Please report each line of the data below that contains "across".

[Document images with source code]
++++

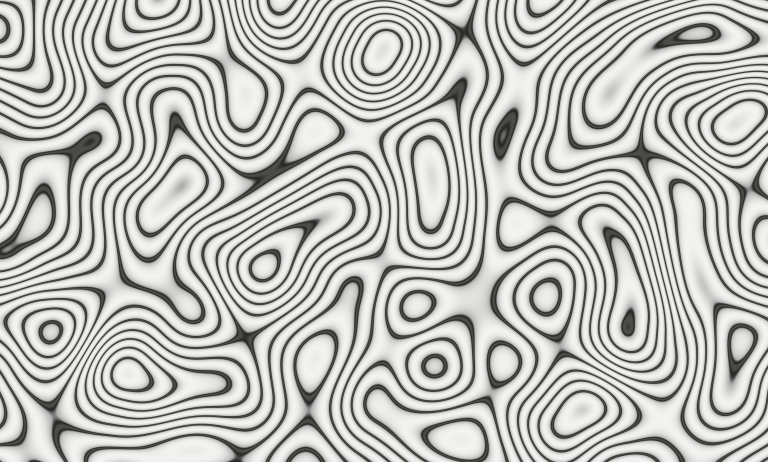
Write a Shadertoy shader that draws this pattern.

```glsl
// Dark contour lines of a smooth random relief on softly shaded pale paper.

const float CELLS_PER_HEIGHT = 4.0;   // relief lattice cells over canvas height
const float LINES_PER_UNIT = 10.5;    // contour lines per unit of relief
const vec3 PAPER = vec3(0.965, 0.965, 0.957);
const vec3 SHADOW = vec3(0.285, 0.285, 0.285);
const vec3 INK_CORE = vec3(0.30, 0.30, 0.275);
const vec3 INK_RIM = vec3(0.15, 0.15, 0.147);

// Integer hash of a lattice point, 0 to 1
float hash(ivec2 cell) {
    uint n = uint(cell.x + 512) * 1597u + uint(cell.y + 512) * 51749u;
    n = (n ^ (n >> 15)) * 739391u;
    n = (n ^ (n >> 13)) * 668265u;
    n ^= n >> 16;
    return float(n & 65535u) / 65535.0;
}

// Slope of a random unit gradient, evaluated at an offset from its corner
float cornerRamp(ivec2 corner, vec2 offset) {
    float angle = 6.28318 * hash(corner);
    return dot(vec2(cos(angle), sin(angle)), offset);
}

// Gradient noise with quintic blending
float gradientNoise(vec2 p) {
    ivec2 cell = ivec2(floor(p));
    vec2 f = fract(p);
    vec2 w = f * f * f * (f * (f * 6.0 - 15.0) + 10.0);
    float low = mix(cornerRamp(cell, f),
                    cornerRamp(cell + ivec2(1, 0), f - vec2(1, 0)), w.x);
    float high = mix(cornerRamp(cell + ivec2(0, 1), f - vec2(0, 1)),
                     cornerRamp(cell + ivec2(1, 1), f - vec2(1, 1)), w.x);
    return mix(low, high, w.y);
}

vec2 rotate(vec2 p, float angle) {
    float c = cos(angle), s = sin(angle);
    return vec2(c * p.x - s * p.y, s * p.x + c * p.y);
}

// Distance in height to the nearest contour: 0 on a line, 1 midway between
float contourDistance(float height, float density) {
    return abs(fract(height * density) * 2.0 - 1.0);
}

// Ink with a darker rim, fading through a soft halo into paper
vec3 contourColor(float t) {
    vec3 ink = mix(INK_CORE, INK_RIM, smoothstep(0.03, 0.13, t));
    vec3 ground = mix(PAPER, SHADOW, exp(-4.0 * t));
    return mix(ink, ground, smoothstep(0.12, 0.24, t));
}

vec3 relief(vec2 uv) {
    float height = gradientNoise(rotate(uv * CELLS_PER_HEIGHT, 0.5) + 7.3);
    return contourColor(contourDistance(height, LINES_PER_UNIT));
}

void mainImage(out vec4 fragColor, in vec2 fragCoord) {
    // Average a 3 by 3 grid of samples for smooth edges
    vec3 sum = vec3(0.0);
    for (int j = -1; j <= 1; j++) {
        for (int i = -1; i <= 1; i++) {
            vec2 offset = vec2(i, j) / 3.0;
            sum += relief((fragCoord + offset) / iResolution.y);
        }
    }
    fragColor = vec4(sum / 9.0, 1.0);
}
```
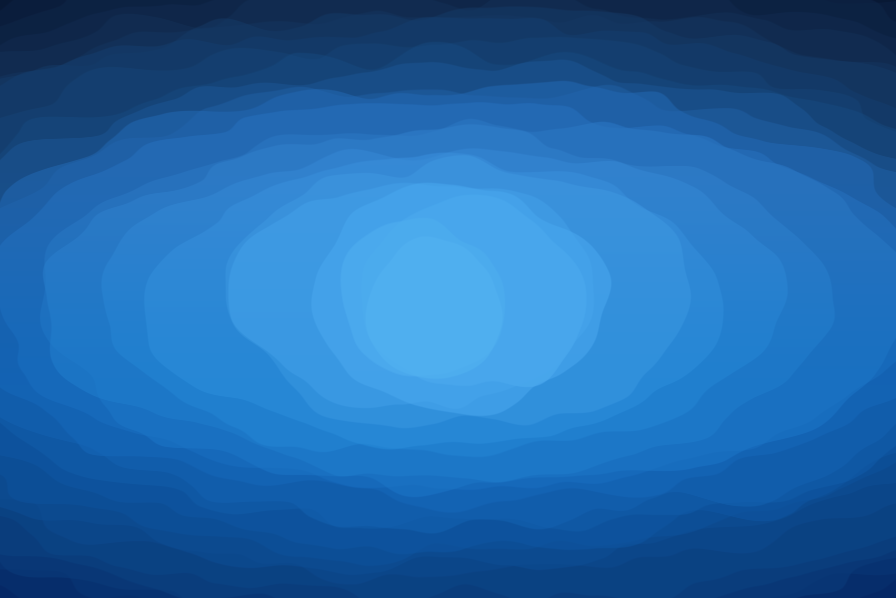
Give the GLSL for this background, as a Shadertoy shader.

```glsl
// Soft blue glow built from overlapping translucent wavy rings, dark at top and bottom.

const int RING_COUNT = 25;
const float OUTER_RADIUS = 0.62;
const float INNER_RADIUS = 0.115;
const float RING_OPACITY = 0.55;

float hash(vec2 cell) {
    vec3 q = fract(vec3(cell.xyx) * 0.1031);
    q += dot(q, q.yzx + 33.33);
    return fract((q.x + q.y) * q.z);
}

float valueNoise(vec2 p) {
    vec2 cell = floor(p);
    vec2 f = fract(p);
    f = f * f * (3.0 - 2.0 * f);
    float low = mix(hash(cell), hash(cell + vec2(1.0, 0.0)), f.x);
    float high = mix(hash(cell + vec2(0.0, 1.0)), hash(cell + 1.0), f.x);
    return mix(low, high, f.y);
}

// Signed distance-like value: negative inside a wavy ellipse of the given height.
float wavyEllipse(vec2 p, float radius, float seed) {
    float aspect = mix(0.95, 2.4, smoothstep(0.1, 0.32, radius));
    vec2 stretch = vec2(aspect, 1.0);
    vec2 q = p / stretch;
    float dist = length(q);
    vec2 dir = q / max(dist, 0.0001);
    vec2 rim = dir * stretch * radius;
    float wave = valueNoise(rim * 9.0 + seed * 17.3) - 0.5;
    wave += 0.35 * (valueNoise(rim * 19.0 + seed * 31.7) - 0.5);
    float amplitude = 0.048 * mix(1.0, 0.55, dir.x * dir.x);
    return (dist - radius - wave * amplitude) * mix(1.0, aspect, dir.x * dir.x);
}

float ramp(float from, float to, float x) {
    return clamp((x - from) / (to - from), 0.0, 1.0);
}

// Colour by distance from the glow; the upper side is greyer than the lower.
vec3 glowColor(float depth, float upper) {
    vec3 core = vec3(0.34, 0.72, 0.95);
    vec3 sky = vec3(0.27, 0.64, 0.92);
    vec3 azure = mix(vec3(0.13, 0.51, 0.82), vec3(0.20, 0.52, 0.82), upper);
    vec3 blue = mix(vec3(0.08, 0.40, 0.72), vec3(0.13, 0.40, 0.69), upper);
    vec3 deep = mix(vec3(0.05, 0.32, 0.61), vec3(0.08, 0.26, 0.46), upper);
    vec3 navy = mix(vec3(0.04, 0.25, 0.50), vec3(0.07, 0.18, 0.33), upper);
    vec3 corner = mix(vec3(0.02, 0.15, 0.39), vec3(0.03, 0.09, 0.20), upper);
    vec3 color = mix(core, sky, ramp(0.07, 0.17, depth));
    color = mix(color, azure, ramp(0.17, 0.25, depth));
    color = mix(color, blue, ramp(0.25, 0.33, depth));
    color = mix(color, deep, ramp(0.33, 0.41, depth));
    color = mix(color, navy, ramp(0.41, 0.50, depth));
    return mix(color, corner, ramp(0.50, 0.60, depth));
}

void mainImage(out vec4 fragColor, in vec2 fragCoord) {
    vec2 p = (fragCoord - 0.5 * iResolution.xy) / iResolution.y;
    float edge = 1.0 / iResolution.y;

    // Stack rings from the rim inward, blending their depths.
    float depth = OUTER_RADIUS;
    for (int i = 0; i < RING_COUNT; i++) {
        float seed = float(i) + 1.0;
        float radius = mix(OUTER_RADIUS, INNER_RADIUS, float(i) / float(RING_COUNT - 1));
        vec2 jitter = vec2(hash(vec2(seed, 3.0)), hash(vec2(seed, 8.0))) - 0.5;
        vec2 center = jitter * vec2(0.10, 0.025);
        float inside = 1.0 - smoothstep(-edge, edge, wavyEllipse(p - center, radius, seed));
        depth = mix(depth, radius - 0.02, RING_OPACITY * inside);
    }

    float upper = smoothstep(-0.16, 0.24, p.y);
    fragColor = vec4(glowColor(depth, upper), 1.0);
}
```
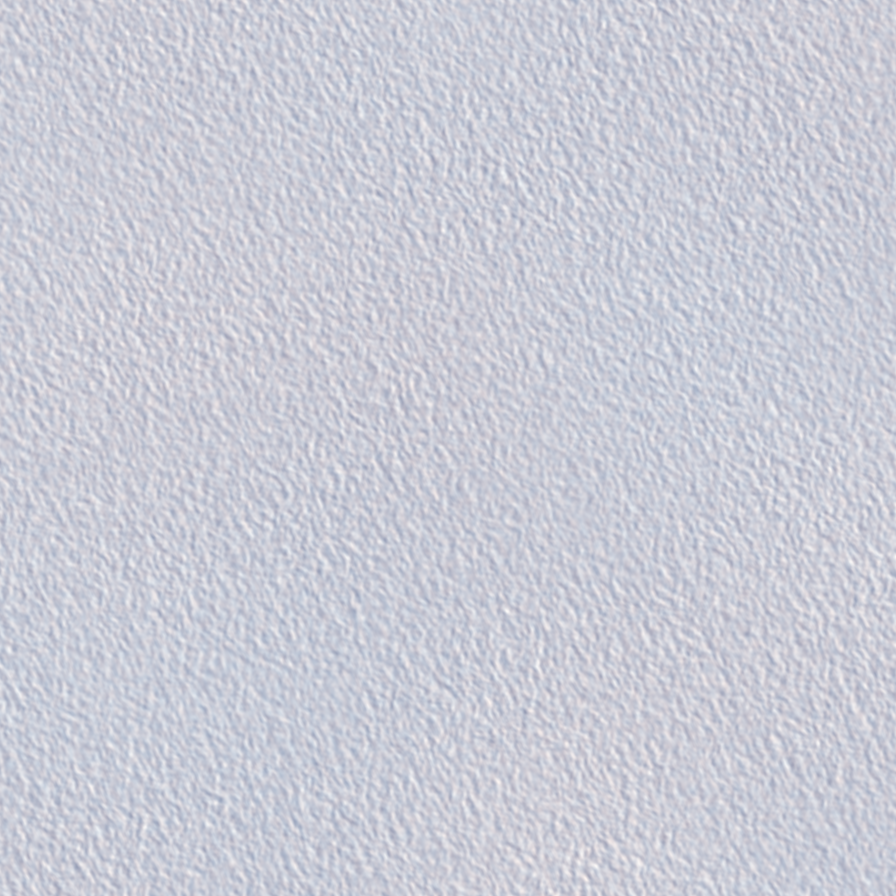
Give the GLSL for this texture, as a WebGL 2 fragment shader.

```glsl
#version 300 es
precision highp float;

uniform vec2 u_resolution;
out vec4 fragColor;

// Relief: cells per canvas across and along the grain, and its lean
const vec2 GRAIN_FREQ = vec2(132.0, 90.0);
const float GRAIN_ANGLE = 0.47;
const float FINE_SCALE = 1.8;
const float FINE_WEIGHT = 0.48;
const float COARSE_SCALE = 0.5;
const float COARSE_WEIGHT = 0.55;
const float WARP_FREQ = 22.0;
const float WARP_AMOUNT = 0.004;
const float LIGHT_STEP = 0.30;

// Shading and colour
const vec3 PLASTER = vec3(0.792, 0.799, 0.842);
const vec3 SHADE_TINT = vec3(1.0, 0.91, 0.66);
const vec3 WARM_TINT = vec3(1.0, -0.05, -0.55);
const float SHADE_GAIN = 0.140;
const float GRAIN_WARMTH = 0.038;
const float PATCH_FREQ = 2.6;
const float PATCH_WARMTH = 0.016;
const float PATCH_LIGHT = 0.018;
const float PATCH_CONTRAST = 0.35;
const float MOTTLE_FREQ = 30.0;
const float MOTTLE_LIGHT = 0.022;

// Integer hash giving two values from 0 to 1
vec2 hash2(vec2 cell) {
    uvec2 v = uvec2(ivec2(cell)) * 1664525u + 1013904223u;
    v.x += v.y * 1664525u;
    v.y += v.x * 1664525u;
    v ^= v >> 16u;
    v.x += v.y * 1664525u;
    v.y += v.x * 1664525u;
    v ^= v >> 16u;
    return vec2(v & 65535u) / 65535.0;
}

float cornerSlope(vec2 cell, vec2 corner, vec2 local) {
    vec2 slope = hash2(cell + corner) * 2.0 - 1.0;
    return dot(normalize(slope + 1e-4), local - corner);
}

float gradientNoise(vec2 p) {
    vec2 cell = floor(p);
    vec2 f = p - cell;
    vec2 w = f * f * f * (f * (f * 6.0 - 15.0) + 10.0);
    float low = mix(cornerSlope(cell, vec2(0, 0), f), cornerSlope(cell, vec2(1, 0), f), w.x);
    float high = mix(cornerSlope(cell, vec2(0, 1), f), cornerSlope(cell, vec2(1, 1), f), w.x);
    return mix(low, high, w.y);
}

// Plaster height in grain cells, from coarse, main and fine bumps
float plasterHeight(vec2 p) {
    return COARSE_WEIGHT * gradientNoise(p * COARSE_SCALE + 211.6)
         + gradientNoise(p)
         + FINE_WEIGHT * gradientNoise(p * FINE_SCALE + 37.3);
}

void main() {
    vec2 uv = gl_FragCoord.xy / u_resolution;

    // Bend the grain so its ridges wander
    vec2 bend = vec2(gradientNoise(uv * WARP_FREQ + 11.7),
                     gradientNoise(uv * WARP_FREQ + 83.1));
    vec2 p = uv + WARP_AMOUNT * bend;

    // Turn to axes across and along the ridges
    float c = cos(GRAIN_ANGLE);
    float s = sin(GRAIN_ANGLE);
    vec2 grain = vec2(c * p.x + s * p.y, c * p.y - s * p.x) * GRAIN_FREQ;

    // Side light: height difference across the ridges
    vec2 lightStep = vec2(LIGHT_STEP, 0.0);
    float relief = plasterHeight(grain + lightStep) - plasterHeight(grain - lightStep);

    // Broad patches vary the contrast, lightness and warmth
    float contrast = 1.0 + PATCH_CONTRAST * gradientNoise(uv * PATCH_FREQ * 2.0 + 5.3);
    float lightness = SHADE_GAIN * contrast * relief
                    + PATCH_LIGHT * gradientNoise(uv * PATCH_FREQ + 29.4)
                    + MOTTLE_LIGHT * gradientNoise(uv * MOTTLE_FREQ + 97.2);
    float warmth = PATCH_WARMTH * gradientNoise(uv * PATCH_FREQ + 61.9)
                 + GRAIN_WARMTH * gradientNoise(grain + 151.4);

    vec3 color = PLASTER + SHADE_TINT * lightness + WARM_TINT * warmth;
    fragColor = vec4(clamp(color, 0.0, 1.0), 1.0);
}
```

++++

> _Written solution_
// Relief: cells per canvas across and along the grain, and its lean
    // Turn to axes across and along the ridges
    // Side light: height difference across the ridges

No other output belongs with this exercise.